In Qur experience, there is bias and inconsistency in much of what is written about the effects of divorce on offspring. When interested students have asked for appropriate resources, we have been hard-pressed to respond without providing a long list of contradictory sources. Much of what is currently available reflects the cultural bias that parental divorce is one of the worst things that can happen to offspring. This book has grown out of our desire to provide a comprehensive, accessible, balanced, and readable resource for upper-level undergraduate and graduate students who are interested in the effects of divorce upon offspring. We also hope that it will be useful to parents and practicing professionals who are not familiar with the empirical literature addressing this situation. Our primary goal is to evaluate and summarize the empirical literature in this field. However, we illustrate important points with examples drawn from autobiographies completed as part of a class assignment or from client histories based on one of the author's (KNB) counseling with families who are experiencing separation and divorce. We have selected life stories that describe problems in order to show possible results and that even difficult situations can have a positive resolution.
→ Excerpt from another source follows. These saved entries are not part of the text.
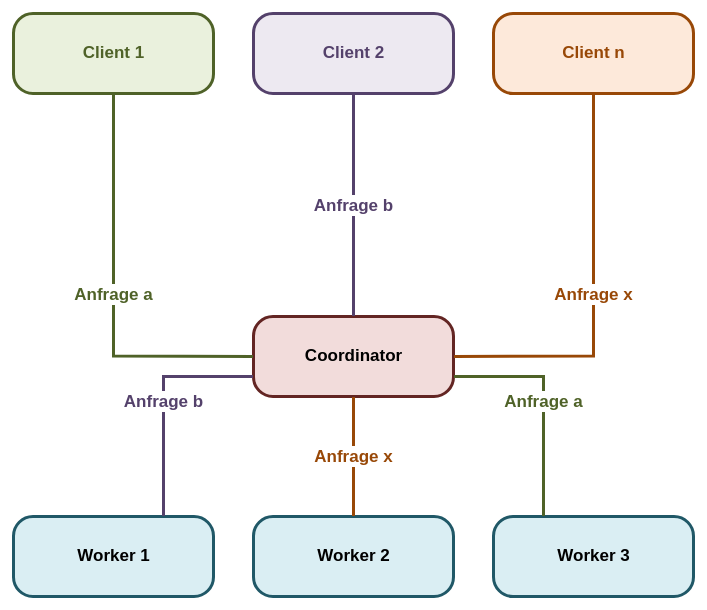
<!DOCTYPE html>
<html lang="de">
<head>
<meta charset="utf-8">
<title>Coordinator, Clients und Worker</title>
<style>
:root {
  --paper: #ffffff;
  --ink: #000000;
  --green: #4f6228;
  --green-fill: #eaf1dd;
  --purple: #54416b;
  --purple-fill: #ede9f1;
  --orange: #984807;
  --orange-fill: #fde9da;
  --red: #632523;
  --red-fill: #f2dcdb;
  --blue: #205867;
  --blue-fill: #daeef3;
}
* { box-sizing: border-box; }
html, body { margin: 0; overflow: hidden; background: var(--paper); }
.diagram {
  position: relative;
  width: 707px;
  height: 610px;
  overflow: hidden;
  background: var(--paper);
  font: bold 17px/21px "Liberation Sans", Arial, sans-serif;
}
.connections { position: absolute; inset: 0; fill: none; stroke-width: 3; }
.row {
  position: absolute;
  left: 12px;
  display: grid;
  grid-template-columns: repeat(3, 203px);
  column-gap: 37px;
}
.clients { top: 12px; }
.workers { top: 515px; }
.node {
  display: flex;
  align-items: center;
  justify-content: center;
  width: 203px;
  height: 83px;
  padding-bottom: 2px;
  border: 3px solid;
  border-radius: 21px;
}
.coordinator { position: absolute; left: 252px; top: 315px; }
.request {
  position: absolute;
  transform: translateX(-50%);
  background: var(--paper);
  white-space: nowrap;
}
.green { color: var(--green); }
.purple { color: var(--purple); }
.orange { color: var(--orange); }
.node.green { background: var(--green-fill); }
.node.purple { background: var(--purple-fill); }
.node.orange { background: var(--orange-fill); }
.node.red { color: var(--ink); border-color: var(--red); background: var(--red-fill); }
.node.blue { color: var(--ink); border-color: var(--blue); background: var(--blue-fill); }
.connections .green { stroke: var(--green); }
.connections .purple { stroke: var(--purple); }
.connections .orange { stroke: var(--orange); }
</style>
</head>
<body>
<main class="diagram">
  <div class="row clients">
    <div class="node green">Client 1</div>
    <div class="node purple">Client 2</div>
    <div class="node orange">Client n</div>
  </div>
  <div class="node red coordinator">Coordinator</div>
  <div class="row workers">
    <div class="node blue">Worker 1</div>
    <div class="node blue">Worker 2</div>
    <div class="node blue">Worker 3</div>
  </div>

  <svg class="connections" width="707" height="610" viewBox="0 0 707 610" aria-hidden="true">
    <polyline class="green" points="113.5,94 113.5,356 253,356.5"/>
    <polyline class="purple" points="353.5,94 353.5,316"/>
    <polyline class="orange" points="593.5,94 593.5,356 454,356.5"/>
    <polyline class="purple" points="253,376.5 163.5,376.5 163.5,516"/>
    <polyline class="orange" points="353.5,397 353.5,516"/>
    <polyline class="green" points="454,376.5 543.5,376.5 543.5,516"/>
  </svg>

  <span class="request green" style="left:113.5px;top:284px">Anfrage a</span>
  <span class="request purple" style="left:363.5px;top:195px;margin-left:-10px">Anfrage b</span>
  <span class="request orange" style="left:593.5px;top:284px">Anfrage x</span>
  <span class="request purple" style="left:163.5px;top:391px">Anfrage b</span>
  <span class="request orange" style="left:363.5px;top:446px;margin-left:-10px">Anfrage x</span>
  <span class="request green" style="left:543.5px;top:391px">Anfrage a</span>
</main>
</body>
</html>
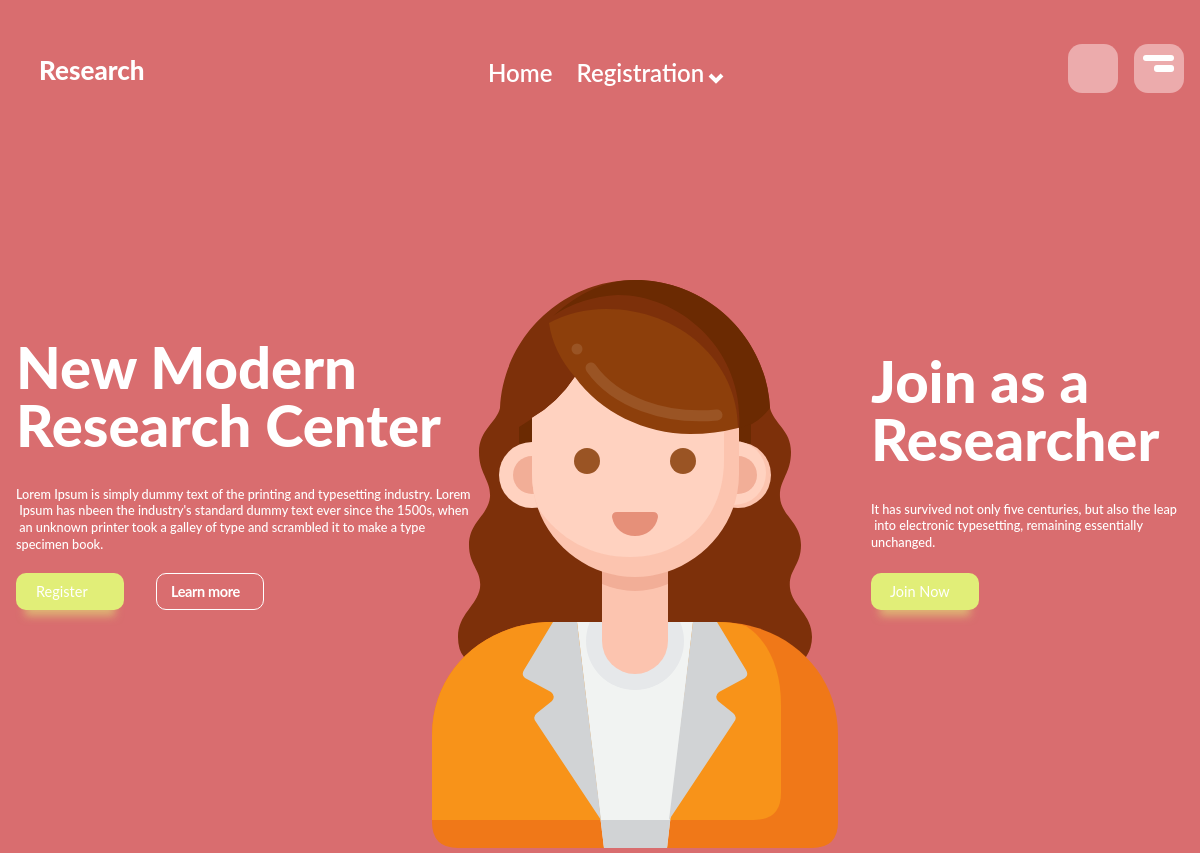
<!DOCTYPE html>
<html lang="en">
<head>
<meta charset="utf-8">
<title>Research</title>
<style>
:root {
  --rose: #d96d6f;
  --white: #fff;
  --tile: #ecabac;
  --lime: #e1ee78;
  --hair: #7d300a;
  --hair-dark: #6b2a02;
  --hair-light: #8d3f0b;
  --hair-shine: #9a5424;
  --skin: #ffd2c0;
  --skin-shade: #fcc4af;
  --skin-deep: #f2ae97;
  --mouth: #e69079;
  --jacket: #f89319;
  --jacket-shade: #f07818;
  --lapel: #d1d3d5;
  --shirt: #f1f3f2;
  --neckline: #e6e8ea;
}
* { box-sizing: border-box; margin: 0; padding: 0; }
body { width: 1200px; height: 853px; overflow: hidden; }
.page {
  position: relative;
  width: 1200px; height: 853px;
  overflow: hidden;
  background: var(--rose);
  color: var(--white);
  font-family: Lato, "Open Sans", sans-serif;
}
a { color: inherit; text-decoration: none; white-space: nowrap; }
.header {
  display: grid;
  grid-template-columns: 449px 580px 116px;
  align-items: center;
  height: 137px;
  padding-left: 39px;
}
.brand { padding-top: 3px; font-size: 26px; font-weight: 800; }
.nav { display: flex; gap: 24px; padding-top: 8px; font-size: 24px; font-weight: 600; }
.nav a { display: flex; align-items: center; }
.chevron { width: 18px; height: 12px; margin: 10px 0 0 3px; }
.tools { display: flex; gap: 16px; }
.tile { flex: none; width: 50px; height: 49px; border-radius: 14px; background: var(--tile); }
.menu {
  display: flex; flex-direction: column; align-items: flex-end; gap: 4px;
  padding: 11px 10px 0 0;
}
.bar { width: 31px; height: 6px; border-radius: 3px; background: var(--white); }
.bar-short { width: 20px; height: 7px; }
.hero {
  position: relative; z-index: 1;
  display: grid;
  grid-template-columns: 855px 313px;
  padding: 0 16px;
}
.panel { padding-top: 200.6px; }
.panel-join { padding-top: 214.6px; }
h1, h2 { font-size: 58px; line-height: 58px; font-weight: 800; white-space: nowrap; }
.panel p {
  margin-top: 32px;
  font-size: 12.7px; line-height: 16.7px; font-weight: 500;
  white-space: nowrap;
}
.panel-join p { margin-top: 33px; }
.actions { display: flex; gap: 32px; margin-top: 20.5px; }
.panel-join .actions { margin-top: 22px; }
.button {
  display: flex; align-items: center;
  width: 108px; height: 37px;
  padding-left: 20px;
  border-radius: 10px;
  background: var(--lime);
  box-shadow: 0 15px 9px -9px rgba(225, 238, 120, .55);
  font-size: 14.5px;
}
.panel-join .button { padding-left: 19px; }
.button-outline {
  padding-left: 14px;
  border: 1px solid var(--white);
  background: none; box-shadow: none;
  font-weight: 700; letter-spacing: -.4px;
}
.researcher { position: absolute; left: 0; top: 0; width: 1200px; height: 853px; }
</style>
</head>
<body>
<div class="page">
  <svg class="researcher" viewBox="0 0 1200 853" role="img" aria-label="Researcher with long brown hair in an orange jacket">
    <defs>
      <path id="lapel" d="M553 622H577L601 820L536 722Q532 717 537 713L552 701Q556 696 551 692L525 678Q521 675 524 670Z"/>
      <clipPath id="shirt-area"><path d="M577 622H693L667 848H604Z"/></clipPath>
    </defs>
    <g class="hair-back">
      <path fill="var(--hair)" d="M635 280C560 280 503 340 500 408C497 422 479 430 479 452C479 474 491 480 490 497C488 516 469 522 469 545C469 566 482 570 480 588C477 606 458 614 458 637Q458 650 464 657H806Q812 648 812 637C812 614 792 606 790 588C788 570 801 566 801 545C801 522 781 516 780 497C779 480 791 474 791 452C791 430 774 424 770 408C767 340 710 280 635 280Z"/>
      <path fill="var(--hair-dark)" d="M553 316C580 292 606 280 635 280C705 280 766 335 770 408Q758 424 739 429C745 350 680 295 618 295Q580 297 553 316Z"/>
      <path fill="var(--hair-dark)" d="M519 427L533 418V446H519ZM738 428L751 424V446H738Z"/>
    </g>
    <g class="jacket">
      <path fill="var(--jacket-shade)" d="M552 622H718C785 622 838 670 838 735V822Q838 848 812 848H458Q432 848 432 822V735C432 670 485 622 552 622Z"/>
      <path fill="var(--jacket)" d="M552 622H718Q733 622 746 626C769 641 781 670 781 705V793Q781 820 754 820H432V735C432 670 485 622 552 622Z"/>
      <g clip-path="url(#shirt-area)">
        <rect x="570" y="622" width="130" height="226" fill="var(--shirt)"/>
        <circle cx="635" cy="641" r="49" fill="var(--neckline)"/>
        <rect x="570" y="820" width="130" height="28" fill="var(--lapel)"/>
      </g>
      <use href="#lapel" fill="var(--lapel)"/>
      <use href="#lapel" fill="var(--lapel)" transform="translate(1270 0) scale(-1 1)"/>
    </g>
    <g class="neck">
      <path fill="var(--skin-shade)" d="M602 565H668V641A33 33 0 0 1 602 641Z"/>
      <path fill="var(--skin-deep)" d="M602 565H668V584Q635 598 602 584Z"/>
    </g>
    <g class="ears">
      <circle cx="532" cy="475" r="33" fill="var(--skin)"/>
      <circle cx="532" cy="475" r="19" fill="var(--skin-deep)"/>
      <circle cx="738" cy="475" r="33" fill="var(--skin-shade)"/>
      <circle cx="734" cy="473" r="32" fill="var(--skin)"/>
      <circle cx="738" cy="475" r="19" fill="var(--skin-deep)"/>
    </g>
    <g class="face">
      <path fill="var(--skin-shade)" d="M532 418Q558 403 575 377L739 428V474C739 532 690 577 635 577C580 577 532 532 532 474Z"/>
      <path fill="var(--skin)" d="M532 418Q558 403 575 377L724 428V460C724 520 682 557 630 557C592 557 559 539 538 508Q532 492 532 474Z"/>
      <circle cx="587" cy="461" r="13" fill="var(--hair-shine)"/>
      <circle cx="683" cy="461" r="13" fill="var(--hair-shine)"/>
      <path fill="var(--mouth)" d="M612 517Q612 512 617 512H653Q658 512 658 517C656 529 646 536 635 536C624 536 614 529 612 517Z"/>
    </g>
    <g class="fringe">
      <path fill="var(--hair-light)" d="M549 323Q575 309 606 309C680 309 738 362 738 428Q715 434 690 434C645 434 600 412 575 377Q553 352 549 323Z"/>
      <path fill="none" stroke="var(--hair-shine)" stroke-width="11" stroke-linecap="round" d="M591 368C615 402 665 420 717 415"/>
      <circle cx="577" cy="349" r="5.5" fill="var(--hair-shine)"/>
    </g>
  </svg>

  <header class="header">
    <a class="brand" href="#">Research</a>
    <nav class="nav">
      <a href="#">Home</a>
      <a href="#">Registration
        <svg class="chevron" viewBox="0 0 18 12" aria-hidden="true"><path fill="none" stroke="var(--white)" stroke-width="4" d="M3 3L9 9L15 3"/></svg>
      </a>
    </nav>
    <div class="tools">
      <a class="tile" href="#" aria-label="Tools"></a>
      <a class="tile menu" href="#" aria-label="Menu"><span class="bar"></span><span class="bar bar-short"></span></a>
    </div>
  </header>

  <main class="hero">
    <section class="panel">
      <h1>New Modern<br>Research Center</h1>
      <p>Lorem Ipsum is simply dummy text of the printing and typesetting industry. Lorem<br>&nbsp;Ipsum has nbeen the industry's standard dummy text ever since the 1500s, when<br>&nbsp;an unknown printer took a galley of type and scrambled it to make a type<br>specimen book.</p>
      <div class="actions">
        <a class="button" href="#">Register</a>
        <a class="button button-outline" href="#">Learn more</a>
      </div>
    </section>
    <section class="panel panel-join">
      <h2>Join as a<br>Researcher</h2>
      <p>It has survived not only five centuries, but also the leap<br>&nbsp;into electronic typesetting, remaining essentially<br>unchanged.</p>
      <div class="actions">
        <a class="button" href="#">Join Now</a>
      </div>
    </section>
  </main>
</div>
</body>
</html>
Although the individuals involved may recognize themselves, there is insufficient information for anyone else to make an identification.
Table of Contents
Preface -- 1 Introduction -- 2 How Experts Reach Their Conclusions -- 3 The Divorce Process and Stress -- 4 Family Relationships -- 5 Cognitive Performance and School Achievement -- 6 Gender Roles -- 7 Romantic Relationships -- 8 Antisocial Behavior -- 9 Mental Health and Intervention -- 10 Implications and Recommendations – References – Index.